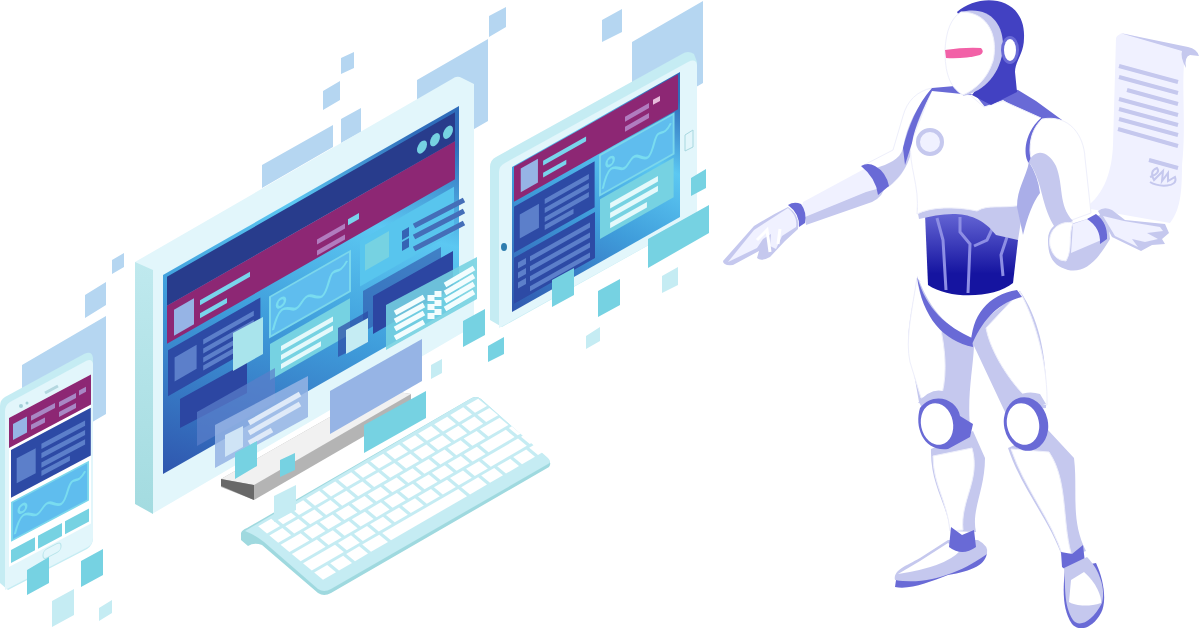
<!DOCTYPE html>
<html lang="en">
<head>
<meta charset="utf-8">
<title>Robot presenting responsive screens</title>
<style>
:root{--navy:#283c8c;--blue:#2d4aa5;--mid:#5c7fca;--peri:#96b4e5;--sky:#b5d6f1;--cyan:#76d2e2;--mint:#a9e4ec;--ice:#e2f6fb;--ice2:#c5ecf3;--plum:#8d2774;--violet:#696ad6;--deep:#4241c2;--lav:#c5c8ee;--pale:#f0f1ff;--pink:#f261a7}
html,body{margin:0;background:#fff;overflow:hidden}
svg{display:block;width:1200px;height:628px}
.navy{fill:var(--navy)}.blue{fill:var(--blue)}.mid{fill:var(--mid)}.peri{fill:var(--peri)}.sky{fill:var(--sky)}.cyan{fill:var(--cyan)}.mint{fill:var(--mint)}.ice{fill:var(--ice)}.ice2{fill:var(--ice2)}.plum{fill:var(--plum)}
.violet{fill:var(--violet)}.deep{fill:var(--deep)}.lav{fill:var(--lav)}.pale{fill:var(--pale)}.white{fill:#fff}
.shell{fill:#fff;stroke:#eeeffb;stroke-width:1}
.rule{fill:none;stroke-width:5}
.chart{fill:none;stroke:#79dcf0;stroke-width:2.5}
.keys path{fill:none;stroke:#fff;stroke-width:11}
</style>
</head>
<body>
<svg viewBox="0 0 1200 628" role="img" aria-label="Robot pointing at a phone, a desktop computer and a tablet while holding a signed document">
<defs>
<linearGradient id="screen" x1="0" y1="1" x2="1" y2=".2"><stop offset="0" stop-color="#2f56ae"/><stop offset=".45" stop-color="#3f9ddb"/><stop offset=".75" stop-color="#5cc8f2"/><stop offset="1" stop-color="#2f6dbb"/></linearGradient>
<linearGradient id="body" x1="0" y1="0" x2="0" y2="1"><stop offset="0" stop-color="#6a6bd8"/><stop offset=".75" stop-color="#1514a0"/></linearGradient>
<linearGradient id="edge" x1="0" y1="0" x2="0" y2="1"><stop offset="0" stop-color="#bfe9ee"/><stop offset="1" stop-color="#a3dbe0"/></linearGradient>
<g id="header">
<rect class="peri" x="9" y="8" width="20" height="26"/>
<path class="rule" stroke="#79d4ec" d="M35 16h50M35 29h27"/>
</g>
<g id="imageCard">
<rect fill="#5fbdee" stroke="#7bd7ec" stroke-width="2" width="80" height="40"/>
<circle class="chart" cx="11" cy="12" r="4"/>
<path class="chart" d="M3 35C10 10 17 22 24 26S33 15 42 23 54 33 59 18 68 20 77 8"/>
</g>
<g id="infoCard">
<rect class="blue" width="84" height="46"/>
<rect class="mid" x="6" y="11" width="20" height="24"/>
<path class="rule" stroke="#5c7fca" d="M32 12h46M32 21h46M32 30h46M32 38h30"/>
</g>
<g id="textCard">
<rect class="cyan" width="80" height="36"/>
<path class="rule" stroke="#e4f9fb" d="M11 11h52M11 20h52M11 29h40"/>
</g>
</defs>

<g id="background-tiles" class="sky">
<path d="M417 80 488 39V121L417 162ZM489 16 506 7V27L489 37ZM341 58 354 52V68L341 74ZM323 91 340 81V100L323 110ZM341 119 361 108V132L341 143ZM262 165 333 125V147L262 188ZM602 20 622 9V32L602 42ZM632 42 703 1V83L632 124ZM112 260 124 253V267L112 274ZM85 295 106 282V305L85 318ZM22 365 106 316V414L22 463Z"/>
</g>

<g id="phone">
<path class="ice2" d="M0 406Q0 400 5 397L84 354Q92 350 93 358V538Q93 545 87 549L8 590 0 583Z"/>
<path class="ice" d="M5 412Q5 405 10 402L86 361Q92 358 93 364V538Q93 544 88 547L5 590Z"/>
<path d="M45 393 58 386" stroke="#b3d7df" stroke-width="3"/><circle cx="21" cy="406" r="2" fill="#a4cfd8"/><circle cx="27" cy="403" r="1.5" fill="#a4cfd8"/>
<g transform="matrix(1 -.53 0 1 9 418)">
<rect class="white" width="82" height="149"/>
<rect class="plum" width="82" height="30"/>
<rect class="peri" x="4" y="8" width="14" height="16"/>
<path class="rule" stroke="#a887c4" stroke-width="4" d="M22 12h24M22 21h14M50 13h17M50 23h17M70 12h7"/>
<use href="#infoCard" transform="matrix(.95 0 0 1.04 2 33)"/>
<use href="#imageCard" transform="matrix(.95 0 0 .95 3 86)"/>
<path class="cyan" d="M2 133h24v13H2ZM29 133h24v13H29ZM56 133h24v13H56Z"/>
<rect x="34" y="151" width="18" height="9" rx="4" fill="none" stroke="#b7e4ea"/>
</g>
</g>

<g id="desktop">
<path d="M221 479 379 389 411 394V409L254 500 221 487Z" fill="#b4b4b4"/>
<path d="M221 479 379 389 411 394 254 485Z" fill="#f1f1f1"/>
<path d="M221 479 254 485V500L221 486Z" fill="#686868"/>
<path class="ice" d="M135 262 452 79Q457 75 462 78L474 84V326L152 514Z"/>
<path fill="url(#edge)" d="M135 262 153 270V514L135 504Z"/>
<g transform="matrix(1 -.571 0 1 163 275)">
<rect width="296" height="199" fill="url(#screen)"/>
<rect class="navy" x="4" y="4" width="288" height="29"/>
<g class="cyan"><ellipse cx="259" cy="20" rx="5" ry="6"/><ellipse cx="272" cy="20" rx="5" ry="6"/><ellipse cx="285" cy="20" rx="5" ry="6"/></g>
<rect class="plum" x="4" y="33" width="288" height="38"/>
<use href="#header" x="2" y="33"/>
<path class="rule" stroke="#b17cbf" d="M154 55h28M154 66h28"/><path d="M185 53h11" stroke="#79d4ec" stroke-width="6"/>
<use href="#infoCard" transform="matrix(1.1 0 0 1 5 78)"/>
<use href="#imageCard" x="107" y="83"/>
<rect x="197" y="78" width="94" height="46" fill="#58c5ee"/>
<rect class="cyan" x="202" y="85" width="24" height="26"/>
<use href="#textCard" x="107" y="130"/>
</g>
</g>

<g id="floating-cards">
<path class="blue" d="M402 231 409 227V236L402 240ZM402 242 409 238V247L402 251Z" opacity=".8"/>
<path class="rule" stroke="#446eb8" d="M414 226 464 200M414 237 464 211M414 249 464 223"/>
<path class="blue" d="M363 291 441 247V288L363 332Z" opacity=".55"/>
<path fill="#2c46a2" d="M373 296 453 251V288L373 334Z"/>
<path class="cyan" opacity=".88" d="M386 305 477 257V299L386 350Z"/>
<path class="rule" stroke="#f3fdfe" stroke-width="4" d="M395 313 424 297M395 321 424 305M395 329 424 313M395 338 424 322M445 285 474 268M445 293 474 276M445 301 474 284M445 309 474 292"/>
<path stroke="#f3fdfe" stroke-width="7" d="M431 295V301M431 304V310M431 313V319M438 291V297M438 300V306M438 309V315"/>
<path fill="#2c46a2" d="M180 399 247 362V393L180 428Z"/>
<path class="mid" opacity=".7" d="M197 412 275 368V402L197 446Z"/>
<path class="peri" opacity=".85" d="M215 425 308 376V417L215 468Z"/>
<path fill="#cfe4f6" d="M225 435 243 426V447L225 457Z"/><path class="rule" stroke="#dfeaf8" d="M249 423 300 394M249 433 300 404M249 443 272 430"/>
<path class="mint" d="M233 333 263 317V354L233 371Z"/>
<path class="blue" opacity=".7" d="M338 328 368 311V342L338 357Z"/>
<path class="ice2" d="M346 330 368 318V342L346 354Z"/>
<path class="peri" d="M330 391 422 339V381L330 434Z"/>
</g>

<g id="keyboard">
<path d="M241 533Q242 530 247 528L470 399Q476 395 481 399L548 459Q552 463 549 467L331 593Q324 597 318 593L262 545Q254 542 248 546L241 540Z" fill="#9fd9df"/>
<path class="ice2" d="M245 531 470 399Q476 395 481 399L548 458Q552 462 548 464L331 589Q324 593 318 589L264 542Q255 535 245 531Z"/>
<g class="keys" transform="matrix(1 -.58 .8 .66 254 527)" stroke-dasharray="13 3">
<path stroke-width="8" d="M3 7H223"/>
<path d="M3 21H223"/>
<path stroke-dasharray="20 3 13 3 13 3 13 3 13 3 13 3 13 3 13 3 13 3 13 3 13 3 13 3 20 3" d="M3 35H223"/>
<path stroke-dasharray="25 3 13 3 13 3 13 3 13 3 13 3 13 3 13 3 13 3 13 3 13 3 26 3" d="M3 49H223"/>
<path stroke-dasharray="32 3 13 3 13 3 13 3 13 3 13 3 13 3 13 3 13 3 13 3 36 3" d="M3 63H223"/>
<path stroke-dasharray="13 3 13 3 13 3 17 3 76 3 17 3 13 3 13 3 13 3" d="M3 77H223"/>
</g>
</g>

<g id="tablet">
<path class="ice2" d="M490 167Q490 160 496 157L682 54Q688 50 694 54L697 62V212Q697 218 692 221L502 327 490 320Z"/>
<path class="ice" d="M499 172Q499 166 505 163L688 62Q696 58 697 65V212Q697 218 692 221L499 328Z"/>
<ellipse cx="504" cy="247" rx="3" ry="4" fill="#2e7cae"/><path d="M685 135 693 130V147L685 151Z" fill="none" stroke="#a8d8e0"/>
<g transform="matrix(1 -.565 0 1 512 167)">
<rect width="168" height="145" fill="url(#screen)"/>
<rect class="plum" x="2" y="1" width="164" height="35"/>
<use href="#header" transform="matrix(.86 0 0 .92 1 -1)"/>
<path class="rule" stroke="#b17cbf" stroke-width="4" d="M113 16h24M113 26h24"/><path d="M141 15h7" stroke="#e7bcdc" stroke-width="5"/>
<use href="#infoCard" transform="matrix(.96 0 0 1 2 41)"/>
<g transform="translate(2 92)"><rect class="blue" width="81" height="46"/><path stroke="#5c7fca" stroke-width="8" d="M8 7V13M8 17V23M8 27V33"/><path class="rule" stroke="#5c7fca" d="M16 10h60M16 20h60M16 30h60M16 40h60"/></g>
<use href="#imageCard" transform="matrix(.92 0 0 1 88 38)"/>
<use href="#textCard" transform="matrix(.92 0 0 1.1 88 82)"/>
</g>
</g>

<g id="foreground-tiles">
<path class="cyan" d="M552 280 574 268V295L552 307ZM598 291 620 279V305L598 317ZM648 239 709 205V233L648 268ZM691 178 706 169V188L691 196ZM463 321 485 309V335L463 347ZM488 346 504 337V354L488 362ZM364 425 426 391V418L364 453ZM235 453 257 441V466L235 479ZM280 460 295 453V470L280 477ZM27 570 49 557V583L27 595ZM81 561 103 549V575L81 587Z"/>
<path class="ice2" d="M662 276 678 267V285L662 293ZM586 336 600 327V341L586 349ZM431 365 442 359V373L431 379ZM274 496 296 485V510L274 522ZM52 601 74 589V615L52 627ZM99 608 112 600V613L99 621Z"/>
</g>

<g id="robot">
<g id="pointing-arm">
<path class="shell" d="M932 88C917 91 907 101 903 116L893 150 862 166 888 187C904 176 910 160 911 140L932 92Z"/>
<path class="lav" d="M932 89C916 108 907 125 903 148 900 160 888 164 876 168L888 187C905 175 914 154 913 135Z"/>
<path class="pale" d="M866 168 803 202Q799 212 806 224L872 200Q884 194 884 188Z"/>
<path class="lav" d="M806 225 805 217 866 192 884 187Q884 196 872 202Z"/>
<path class="violet" d="M861 166Q868 162 875 166 886 172 889 186L878 195Q876 178 861 166ZM788 205Q794 201 801 204 807 212 805 223L799 227Q800 214 788 205Z"/>
<path class="lav" d="M788 207Q800 215 798 229L785 241 770 257Q761 262 757 258L759 251 733 265Q723 266 723 261L754 226Q770 216 788 207Z"/>
<path class="pale" d="M788 208Q798 216 796 227L782 236 776 249 770 246 771 234 763 239 757 248 728 262 754 230Z"/>
<path d="M757 240 767 230 770 252M780 229 778 244" fill="none" stroke="#fff" stroke-width="3"/>
</g>

<g id="legs">
<path class="lav" d="M917 278C914 300 909 318 908 340L919 402 938 440 971 435C966 400 973 370 974 346L1005 412 1046 408C1048 360 1040 320 1020 291L972 330Z"/>
<path class="shell" d="M917 278C912 310 905 340 910 362L921 398 942 394C948 370 944 345 941 330 929 315 920 300 917 278Z"/>
<path class="shell" d="M1020 292C1038 325 1048 370 1047 405L1027 398C1008 380 990 350 986 328Z"/>
<path class="white" d="M919 280C935 294 990 300 1016 289 995 296 978 315 971 338 950 330 930 310 919 280Z"/>
<path class="violet" d="M917 276C926 310 948 327 972 338L973 347C944 341 922 318 917 276ZM971 347C971 315 988 295 1017 290L1022 297C998 303 982 320 971 347Z"/>
<path class="lav" d="M931 449 973 431 985 458C985 490 971 510 976 532L950 531C948 505 930 485 931 449Z"/>
<path class="shell" d="M933 456 972 448C981 480 960 500 963 530L950 531C947 500 933 485 933 456Z"/>
<path class="lav" d="M1008 448 1048 430 1074 458C1078 490 1070 520 1086 551L1063 559C1050 520 1022 490 1008 448Z"/>
<path class="shell" d="M1011 449 1049 452C1068 480 1062 520 1071 553L1063 557C1052 520 1025 490 1011 449Z"/>
<path class="lav" d="M918 403Q930 388 943 391L950 398 930 404ZM1004 405Q1022 388 1040 394L1046 404Z"/>
<path class="violet" d="M920 408C934 390 958 400 960 416L973 424 970 437 948 449C924 452 914 428 920 408Z"/>
<ellipse cx="937" cy="424" rx="16" ry="21" class="white" transform="rotate(-12 937 424)"/>
<ellipse cx="1026" cy="424" rx="22" ry="27" class="violet" transform="rotate(-12 1026 424)"/>
<ellipse cx="1023" cy="424" rx="16" ry="21" class="white" transform="rotate(-12 1023 424)"/>
<path class="violet" d="M896 580C925 582 955 572 987 551 987 565 972 571 948 575 930 582 910 590 895 587Z"/>
<path class="lav" d="M948 540 978 540Q989 546 987 554C965 570 930 586 895 580 893 570 906 566 920 558Z"/>
<path class="white" d="M948 543 960 551Q945 567 898 574 910 567 920 561Z"/>
<path class="violet" d="M951 527 962 535 974 530 976 547Q962 557 949 547ZM1061 552 1072 554 1083 545 1085 563Q1073 577 1062 567Z"/>
<path class="violet" d="M1065 569 1096 563C1104 580 1107 602 1101 613 1092 629 1079 632 1072 624 1062 610 1063 588 1065 569Z"/>
<path class="lav" d="M1064 568 1087 557C1100 570 1106 590 1102 603 1092 622 1079 628 1073 620 1063 604 1066 586 1064 568Z"/>
<path class="white" d="M1071 580 1084 572C1096 582 1102 597 1101 603 1089 607 1075 606 1069 602Z"/>
</g>

<g id="torso">
<path fill="url(#body)" d="M925 214C955 204 993 207 1018 240L1013 283C995 298 950 300 928 285Z"/>
<path fill="none" stroke="#8d8ee4" stroke-width="3" d="M937 218 943 240 946 290M960 217V232L970 244 968 293M994 225 987 240 974 246M1007 237 1001 255 1003 276"/>
<path class="lav" d="M917 208C940 190 980 195 1002 205L1024 202 1018 240 996 235C975 207 945 213 919 219Z"/>
<path class="violet" d="M977 97 1000 88 1018 90 1036 101 1062 120 1041 124 1003 100 985 107Z"/>
<path class="shell" d="M932 90 970 95 984 107 1003 101 1041 118C1024 135 1026 158 1029 166L1022 205C1002 209 988 204 977 211 955 206 930 207 917 214 920 185 908 165 911 143Z"/>
<path class="violet" d="M932 88 955 86 973 95 932 91C923 108 915 126 912 143L905 165 903 148C909 125 917 105 932 88Z"/>
<circle cx="930" cy="142" r="12" class="pale" stroke="#c5c8ee" stroke-width="4"/>
</g>

<g id="head">
<path class="deep" d="M957 12C980-8 1026-4 1024 38 1024 54 1015 61 1015 72L1017 92 991 105 972 95 990 70Z"/>
<path class="lav" d="M960 12C988 5 1004 22 1003 48 1001 73 985 91 963 96Z"/>
<path class="shell" d="M961 12C991 12 998 40 993 61 987 80 974 90 963 95 949 87 945 72 945 50 946 31 951 18 961 12Z"/>
<path d="M945 50Q965 47 981 48 985 52 980 55 964 59 946 58Z" fill="var(--pink)"/>
<ellipse cx="1010" cy="50" rx="9" ry="14" class="violet"/><ellipse cx="1010" cy="50" rx="6" ry="11" class="white"/>
</g>

<g id="document">
<path class="pale" d="M1116 38Q1119 32 1127 34L1186 50C1180 76 1187 125 1182 165 1182 194 1180 210 1170 223L1085 208C1105 194 1112 170 1113 145Z"/>
<path class="lav" d="M1120 33 1188 47Q1197 49 1199 56L1190 55Q1184 57 1186 68 1180 57 1182 51Z"/>
<path fill="none" stroke="#c5c8ee" stroke-width="4" d="M1119 66 1178 82M1119 77 1178 93M1127 90 1178 104M1119 99 1178 115M1119 109 1178 125M1119 119 1178 135M1118 129 1178 146M1149 160 1178 168"/>
<path fill="none" stroke="#c5c8ee" stroke-width="2" d="M1150 177Q1161 173 1157 168 1149 171 1154 180L1163 171 1162 181 1168 173 1168 181 1175 177C1179 188 1158 187 1150 182"/>
</g>

<g id="holding-arm">
<path class="violet" d="M1041 118C1022 135 1024 158 1029 163L1033 160C1028 142 1036 128 1047 121Z"/>
<path class="shell" d="M1042 119C1070 114 1084 136 1085 158L1091 213 1058 225C1050 190 1030 170 1030 150 1030 135 1035 126 1042 119Z"/>
<path class="lav" d="M1029 162C1033 150 1047 148 1056 166 1064 186 1058 205 1073 221L1056 229C1040 205 1044 184 1029 162Z"/>
<path d="M1029 162C1026 178 1017 188 1017 207L1023 235Q1030 206 1040 193 1038 176 1029 162Z" fill="#aaaee8"/>
<path class="lav" d="M1048 240C1048 225 1060 220 1074 223L1107 213 1110 239C1096 263 1084 273 1068 270 1054 266 1048 258 1048 240Z"/>
<path class="shell" d="M1050 246C1047 229 1061 220 1073 223 1068 235 1073 249 1066 261Q1054 261 1050 246Z"/>
<path class="pale" d="M1073 224 1096 216 1106 238 1071 253Z"/>
<path class="violet" d="M1087 219 1096 214Q1108 223 1107 239L1100 244Q1101 228 1087 219Z"/>
<path class="lav" d="M1098 211Q1104 206 1112 210L1125 220 1165 224 1169 233 1162 239 1165 244 1152 245 1141 251 1112 237Z"/>
<path class="pale" d="M1103 216 1124 221 1160 227 1163 231 1147 233 1158 239 1145 242 1132 239 1138 247 1115 236Z"/>
</g>
</g>
</svg>
</body>
</html>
§ §
Task instructions
Would you print exactly, and only, the lines of the data above from the line with "278C914 300 909" through the line with "278C912 310 905", inclusive?

Answer space
<path class="lav" d="M917 278C914 300 909 318 908 340L919 402 938 440 971 435C966 400 973 370 974 346L1005 412 1046 408C1048 360 1040 320 1020 291L972 330Z"/>
<path class="shell" d="M917 278C912 310 905 340 910 362L921 398 942 394C948 370 944 345 941 330 929 315 920 300 917 278Z"/>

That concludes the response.